James Young, what about “immediately pass into glory” don’t you understand? Now you’re telling us purgatory is glory?
Why doesn’t the righteousness of Christ cover the penalty for temporal sins? He does for mortal but not temporal? That makes a lot of sense.
But if you read texts the way you do apparently, I guess it does make sense. You quote authors who deny purgatory as saying the same thing as affirming purgatory.
So why not just be a Protestant? You could be a saint — tuh-day — and you’d save your family and bishop a lot of money. Jesus paid it all, you know.
D.G. Hart says Jesus paid it all, you know.
-“In Scripture, there is only the unfathomable and infinite value of Christ’s atonement…period.”
-“there is not a single scriptural example of, or teaching about, an apostle or church leader doling out an “indulgence” to a fellow believer. Not one!”
-“It is our prayer that all those who claim the name of Christ would turn to the simplicity of trusting Christ alone and desire to live for Him out of gratitude for all He has done for them (Romans 3-12).”

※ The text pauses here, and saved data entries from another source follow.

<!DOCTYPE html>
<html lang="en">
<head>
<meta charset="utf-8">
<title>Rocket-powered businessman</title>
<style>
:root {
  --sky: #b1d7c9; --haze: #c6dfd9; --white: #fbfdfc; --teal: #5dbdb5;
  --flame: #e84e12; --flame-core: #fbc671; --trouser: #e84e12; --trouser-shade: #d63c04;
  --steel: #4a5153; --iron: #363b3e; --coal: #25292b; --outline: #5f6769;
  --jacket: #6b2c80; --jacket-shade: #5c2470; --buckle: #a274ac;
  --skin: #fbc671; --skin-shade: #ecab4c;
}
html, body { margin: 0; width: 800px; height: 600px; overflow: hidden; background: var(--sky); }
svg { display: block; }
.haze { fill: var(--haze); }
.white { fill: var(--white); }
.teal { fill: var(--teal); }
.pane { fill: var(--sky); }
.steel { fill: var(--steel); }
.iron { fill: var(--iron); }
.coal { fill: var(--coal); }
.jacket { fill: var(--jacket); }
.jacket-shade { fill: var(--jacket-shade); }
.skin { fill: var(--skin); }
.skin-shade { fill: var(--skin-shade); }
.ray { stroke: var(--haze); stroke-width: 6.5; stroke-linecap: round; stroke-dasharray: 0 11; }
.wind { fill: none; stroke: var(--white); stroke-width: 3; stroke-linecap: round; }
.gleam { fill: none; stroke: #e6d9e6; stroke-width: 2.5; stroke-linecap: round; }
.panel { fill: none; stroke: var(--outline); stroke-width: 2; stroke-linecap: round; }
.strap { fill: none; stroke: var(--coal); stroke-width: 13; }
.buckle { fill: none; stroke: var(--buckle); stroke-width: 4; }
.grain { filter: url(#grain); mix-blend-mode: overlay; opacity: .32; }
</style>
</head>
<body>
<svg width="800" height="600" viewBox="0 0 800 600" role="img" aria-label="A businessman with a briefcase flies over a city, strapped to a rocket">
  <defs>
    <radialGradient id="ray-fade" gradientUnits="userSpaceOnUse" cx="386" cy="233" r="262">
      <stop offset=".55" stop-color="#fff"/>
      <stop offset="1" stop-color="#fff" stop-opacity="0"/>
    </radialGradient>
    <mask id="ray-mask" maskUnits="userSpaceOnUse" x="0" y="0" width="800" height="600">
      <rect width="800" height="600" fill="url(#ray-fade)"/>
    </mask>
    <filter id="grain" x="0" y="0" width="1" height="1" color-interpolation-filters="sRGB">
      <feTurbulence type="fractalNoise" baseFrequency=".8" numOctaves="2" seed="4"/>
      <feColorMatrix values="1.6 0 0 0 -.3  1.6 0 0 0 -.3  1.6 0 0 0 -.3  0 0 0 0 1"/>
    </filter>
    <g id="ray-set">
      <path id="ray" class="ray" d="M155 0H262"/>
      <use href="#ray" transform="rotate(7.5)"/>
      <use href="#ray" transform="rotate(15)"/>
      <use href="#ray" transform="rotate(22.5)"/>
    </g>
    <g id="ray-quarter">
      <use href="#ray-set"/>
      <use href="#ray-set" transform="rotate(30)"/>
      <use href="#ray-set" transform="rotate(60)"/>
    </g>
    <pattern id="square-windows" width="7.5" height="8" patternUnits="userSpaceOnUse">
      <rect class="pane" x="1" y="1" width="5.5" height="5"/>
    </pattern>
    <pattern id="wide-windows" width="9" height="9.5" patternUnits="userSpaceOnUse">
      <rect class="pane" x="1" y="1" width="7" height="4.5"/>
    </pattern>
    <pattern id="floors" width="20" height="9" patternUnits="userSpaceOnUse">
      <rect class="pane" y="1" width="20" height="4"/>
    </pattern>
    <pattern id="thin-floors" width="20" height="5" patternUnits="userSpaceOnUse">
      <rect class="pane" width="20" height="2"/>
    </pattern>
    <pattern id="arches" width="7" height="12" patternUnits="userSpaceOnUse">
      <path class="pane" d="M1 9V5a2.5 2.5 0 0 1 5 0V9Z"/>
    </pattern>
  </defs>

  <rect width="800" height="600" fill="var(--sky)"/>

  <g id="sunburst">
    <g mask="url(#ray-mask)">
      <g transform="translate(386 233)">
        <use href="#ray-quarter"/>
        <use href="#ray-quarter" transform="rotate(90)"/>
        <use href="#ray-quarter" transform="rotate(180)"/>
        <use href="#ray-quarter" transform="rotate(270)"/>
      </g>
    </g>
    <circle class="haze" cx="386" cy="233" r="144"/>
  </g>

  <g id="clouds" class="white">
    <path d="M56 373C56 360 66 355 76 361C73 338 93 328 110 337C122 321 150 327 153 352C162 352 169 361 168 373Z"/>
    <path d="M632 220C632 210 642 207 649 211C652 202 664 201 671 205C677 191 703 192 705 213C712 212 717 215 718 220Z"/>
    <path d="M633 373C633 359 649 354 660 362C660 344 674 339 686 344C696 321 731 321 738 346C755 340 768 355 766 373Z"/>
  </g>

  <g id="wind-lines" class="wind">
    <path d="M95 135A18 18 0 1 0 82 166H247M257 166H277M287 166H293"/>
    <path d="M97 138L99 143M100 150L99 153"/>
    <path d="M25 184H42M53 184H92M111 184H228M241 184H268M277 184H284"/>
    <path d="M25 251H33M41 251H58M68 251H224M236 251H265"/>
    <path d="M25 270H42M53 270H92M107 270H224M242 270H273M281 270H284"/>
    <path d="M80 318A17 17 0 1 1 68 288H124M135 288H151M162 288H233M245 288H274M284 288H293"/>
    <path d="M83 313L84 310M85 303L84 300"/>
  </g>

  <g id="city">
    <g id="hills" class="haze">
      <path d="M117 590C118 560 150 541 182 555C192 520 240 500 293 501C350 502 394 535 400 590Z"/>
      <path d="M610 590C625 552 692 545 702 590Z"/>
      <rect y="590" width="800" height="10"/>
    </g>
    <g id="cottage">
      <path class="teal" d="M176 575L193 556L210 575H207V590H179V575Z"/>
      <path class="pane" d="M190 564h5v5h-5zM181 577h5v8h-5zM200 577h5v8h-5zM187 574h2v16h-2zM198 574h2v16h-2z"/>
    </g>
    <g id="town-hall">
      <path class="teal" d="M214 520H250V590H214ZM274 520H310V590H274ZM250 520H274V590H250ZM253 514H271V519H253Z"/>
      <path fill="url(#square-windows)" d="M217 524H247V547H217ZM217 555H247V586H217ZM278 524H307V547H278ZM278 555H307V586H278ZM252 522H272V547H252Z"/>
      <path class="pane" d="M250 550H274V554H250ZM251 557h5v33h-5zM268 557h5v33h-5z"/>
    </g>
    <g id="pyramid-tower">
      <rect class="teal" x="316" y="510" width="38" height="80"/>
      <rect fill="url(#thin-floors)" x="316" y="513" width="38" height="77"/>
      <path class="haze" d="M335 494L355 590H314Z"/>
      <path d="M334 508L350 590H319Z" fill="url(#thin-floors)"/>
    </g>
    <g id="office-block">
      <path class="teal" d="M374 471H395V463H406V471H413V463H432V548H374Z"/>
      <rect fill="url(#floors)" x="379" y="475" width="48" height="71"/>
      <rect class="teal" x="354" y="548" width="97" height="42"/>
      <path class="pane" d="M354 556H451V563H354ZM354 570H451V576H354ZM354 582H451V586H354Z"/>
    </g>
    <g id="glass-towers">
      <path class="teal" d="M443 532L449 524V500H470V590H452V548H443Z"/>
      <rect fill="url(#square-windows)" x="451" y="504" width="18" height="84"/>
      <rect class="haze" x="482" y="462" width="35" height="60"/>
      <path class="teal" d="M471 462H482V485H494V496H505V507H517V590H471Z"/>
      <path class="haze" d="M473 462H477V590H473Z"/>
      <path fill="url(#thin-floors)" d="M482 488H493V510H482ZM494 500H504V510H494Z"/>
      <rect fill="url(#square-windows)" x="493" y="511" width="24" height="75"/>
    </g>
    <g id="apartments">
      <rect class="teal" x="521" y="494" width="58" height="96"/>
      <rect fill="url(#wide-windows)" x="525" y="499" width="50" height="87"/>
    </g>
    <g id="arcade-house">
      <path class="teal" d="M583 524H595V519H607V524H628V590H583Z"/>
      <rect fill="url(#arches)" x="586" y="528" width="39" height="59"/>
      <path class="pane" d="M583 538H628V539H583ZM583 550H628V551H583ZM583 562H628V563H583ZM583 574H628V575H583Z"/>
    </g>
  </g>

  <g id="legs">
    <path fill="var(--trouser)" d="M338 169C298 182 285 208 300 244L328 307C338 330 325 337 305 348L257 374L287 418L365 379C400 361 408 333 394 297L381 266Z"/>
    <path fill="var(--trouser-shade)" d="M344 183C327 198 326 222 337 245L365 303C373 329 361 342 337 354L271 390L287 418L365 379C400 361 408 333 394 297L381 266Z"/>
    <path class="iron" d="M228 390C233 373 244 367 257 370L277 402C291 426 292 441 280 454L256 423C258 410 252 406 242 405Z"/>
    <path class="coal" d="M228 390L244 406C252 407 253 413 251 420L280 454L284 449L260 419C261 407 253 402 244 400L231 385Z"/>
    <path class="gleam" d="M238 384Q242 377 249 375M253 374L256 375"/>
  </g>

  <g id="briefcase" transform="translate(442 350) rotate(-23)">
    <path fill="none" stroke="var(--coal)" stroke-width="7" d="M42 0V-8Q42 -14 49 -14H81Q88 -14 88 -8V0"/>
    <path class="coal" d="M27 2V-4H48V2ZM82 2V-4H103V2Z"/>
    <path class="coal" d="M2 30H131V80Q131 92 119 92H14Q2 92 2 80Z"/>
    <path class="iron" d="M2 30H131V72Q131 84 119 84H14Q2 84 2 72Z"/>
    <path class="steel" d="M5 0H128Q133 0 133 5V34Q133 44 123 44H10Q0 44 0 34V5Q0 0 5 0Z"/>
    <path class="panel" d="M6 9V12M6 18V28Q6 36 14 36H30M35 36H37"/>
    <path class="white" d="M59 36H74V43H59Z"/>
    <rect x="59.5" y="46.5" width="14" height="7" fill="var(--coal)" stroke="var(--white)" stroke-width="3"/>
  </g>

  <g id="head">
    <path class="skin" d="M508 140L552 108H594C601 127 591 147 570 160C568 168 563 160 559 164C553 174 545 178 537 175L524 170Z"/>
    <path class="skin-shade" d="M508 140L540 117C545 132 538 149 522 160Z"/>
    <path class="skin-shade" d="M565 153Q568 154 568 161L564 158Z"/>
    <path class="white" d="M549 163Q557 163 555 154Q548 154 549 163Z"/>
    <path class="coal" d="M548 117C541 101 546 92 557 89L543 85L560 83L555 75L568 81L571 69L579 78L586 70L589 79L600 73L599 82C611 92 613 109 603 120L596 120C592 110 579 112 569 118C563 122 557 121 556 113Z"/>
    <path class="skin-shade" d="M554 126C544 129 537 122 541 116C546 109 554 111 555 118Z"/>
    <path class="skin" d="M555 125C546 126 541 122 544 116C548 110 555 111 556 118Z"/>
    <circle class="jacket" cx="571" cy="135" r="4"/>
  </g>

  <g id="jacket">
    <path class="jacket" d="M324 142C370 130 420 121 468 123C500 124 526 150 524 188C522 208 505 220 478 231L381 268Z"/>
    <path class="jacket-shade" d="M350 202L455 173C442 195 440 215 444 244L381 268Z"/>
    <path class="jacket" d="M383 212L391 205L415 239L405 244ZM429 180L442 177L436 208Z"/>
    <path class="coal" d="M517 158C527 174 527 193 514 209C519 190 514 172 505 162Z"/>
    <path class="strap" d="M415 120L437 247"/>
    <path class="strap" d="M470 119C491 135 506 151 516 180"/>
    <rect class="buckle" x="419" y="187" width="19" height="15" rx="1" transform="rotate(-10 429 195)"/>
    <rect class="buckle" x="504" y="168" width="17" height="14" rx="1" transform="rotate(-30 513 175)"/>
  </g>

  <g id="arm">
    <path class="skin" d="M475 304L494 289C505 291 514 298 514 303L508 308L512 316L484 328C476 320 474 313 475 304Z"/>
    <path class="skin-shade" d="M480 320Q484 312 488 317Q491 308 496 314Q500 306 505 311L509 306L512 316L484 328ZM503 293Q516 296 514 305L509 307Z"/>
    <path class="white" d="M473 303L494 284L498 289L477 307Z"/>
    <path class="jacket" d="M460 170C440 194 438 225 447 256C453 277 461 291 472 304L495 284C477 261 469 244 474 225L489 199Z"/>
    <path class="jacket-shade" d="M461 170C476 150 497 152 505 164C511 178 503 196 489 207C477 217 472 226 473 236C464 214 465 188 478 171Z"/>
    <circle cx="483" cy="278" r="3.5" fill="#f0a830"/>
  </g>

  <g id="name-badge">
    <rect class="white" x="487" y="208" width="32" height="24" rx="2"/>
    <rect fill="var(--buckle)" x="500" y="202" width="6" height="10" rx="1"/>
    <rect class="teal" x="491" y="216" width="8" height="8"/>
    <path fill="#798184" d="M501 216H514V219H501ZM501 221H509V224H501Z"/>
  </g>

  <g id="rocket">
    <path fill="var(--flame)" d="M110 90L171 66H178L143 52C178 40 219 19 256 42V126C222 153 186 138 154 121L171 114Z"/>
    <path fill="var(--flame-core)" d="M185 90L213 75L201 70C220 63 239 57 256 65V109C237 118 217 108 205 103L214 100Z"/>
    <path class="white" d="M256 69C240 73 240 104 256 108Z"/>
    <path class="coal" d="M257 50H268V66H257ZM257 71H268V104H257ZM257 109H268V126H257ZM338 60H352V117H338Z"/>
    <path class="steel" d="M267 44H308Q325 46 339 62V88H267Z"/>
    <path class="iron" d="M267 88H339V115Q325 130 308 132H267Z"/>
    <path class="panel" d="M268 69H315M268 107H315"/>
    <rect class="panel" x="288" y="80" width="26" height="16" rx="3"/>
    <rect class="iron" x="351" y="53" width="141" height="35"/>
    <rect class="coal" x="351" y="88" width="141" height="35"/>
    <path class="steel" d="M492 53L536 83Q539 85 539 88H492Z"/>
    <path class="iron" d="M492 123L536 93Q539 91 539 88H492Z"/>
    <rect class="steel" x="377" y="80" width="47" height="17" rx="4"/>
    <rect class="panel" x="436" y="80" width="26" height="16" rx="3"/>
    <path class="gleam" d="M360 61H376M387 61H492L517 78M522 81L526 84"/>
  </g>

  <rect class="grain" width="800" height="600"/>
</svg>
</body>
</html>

On Purgatory, the new Catholic idea is it is a catch all for pretty much everyone, Christian or no? Benedict XVI: “For the great majority of people—we may suppose—there remains in the depths of their being an ultimate interior openness to truth, to love, to God. In the concrete choices of life, however, it is covered over by ever new compromises with evil—much filth covers purity, but the thirst for purity remains and it still constantly re-emerges from all that is base and remains present in the soul. What happens to such individuals when they appear before the Judge? Will all the impurity they have amassed through life suddenly cease to matter? What else might occur?” His answer: purgatory. Quasi-universalism. Old school Catholics think only their fraternity gets in, and Purgatory is the dressing room for the good guys. Modern ones think it is the von Balthasarian wink/answer to judgment. Both ideas are screwy. I know CS Lewis flirted with it, but it just isn’t in Scripture. Nor is confession they way it’s practiced. Catholics now make it like a Mormon temple rite. No?
Joe M, and the idea of treasury of merits (and beatification and canonization that accompanies the bank of good works) makes Mormons look like pikers.
Joe M and DGH – the RCC has major errors in belief and practice, but comparing it to Mormonism is too much. Penance is not a sacrament, but there is nothing wrong with the practice of official church forgiveness/reconciliation itself, which has been done from the earliest days of the church. Canonization of saints and beatification and all that nonsense is extra-biblical and borderline idolatrous, but at the end of the day the RCC follows Christ and relies on His grace for salvation. That’s not to say they don’t have problems, but neither are they a ridiculous cult like the LDS.
However, you are correct that the RCC has a weird mix of universalism and legalism. On the one hand, they call Muslims “brothers” because they ostensibly worship the same God, and they make statements like Pope Benedict’s in your comment above. On the other hand, they teach salvation is only possible through baptism into the RCC itself, and that even orthodox, practicing Catholics can lose their salvation for committing an unconfessed mortal sin, which might be as egregious as murder or as innocuous as masturbation. So an otherwise pious Catholic has less assurance than a devout Muslim – very convoluted theology indeed.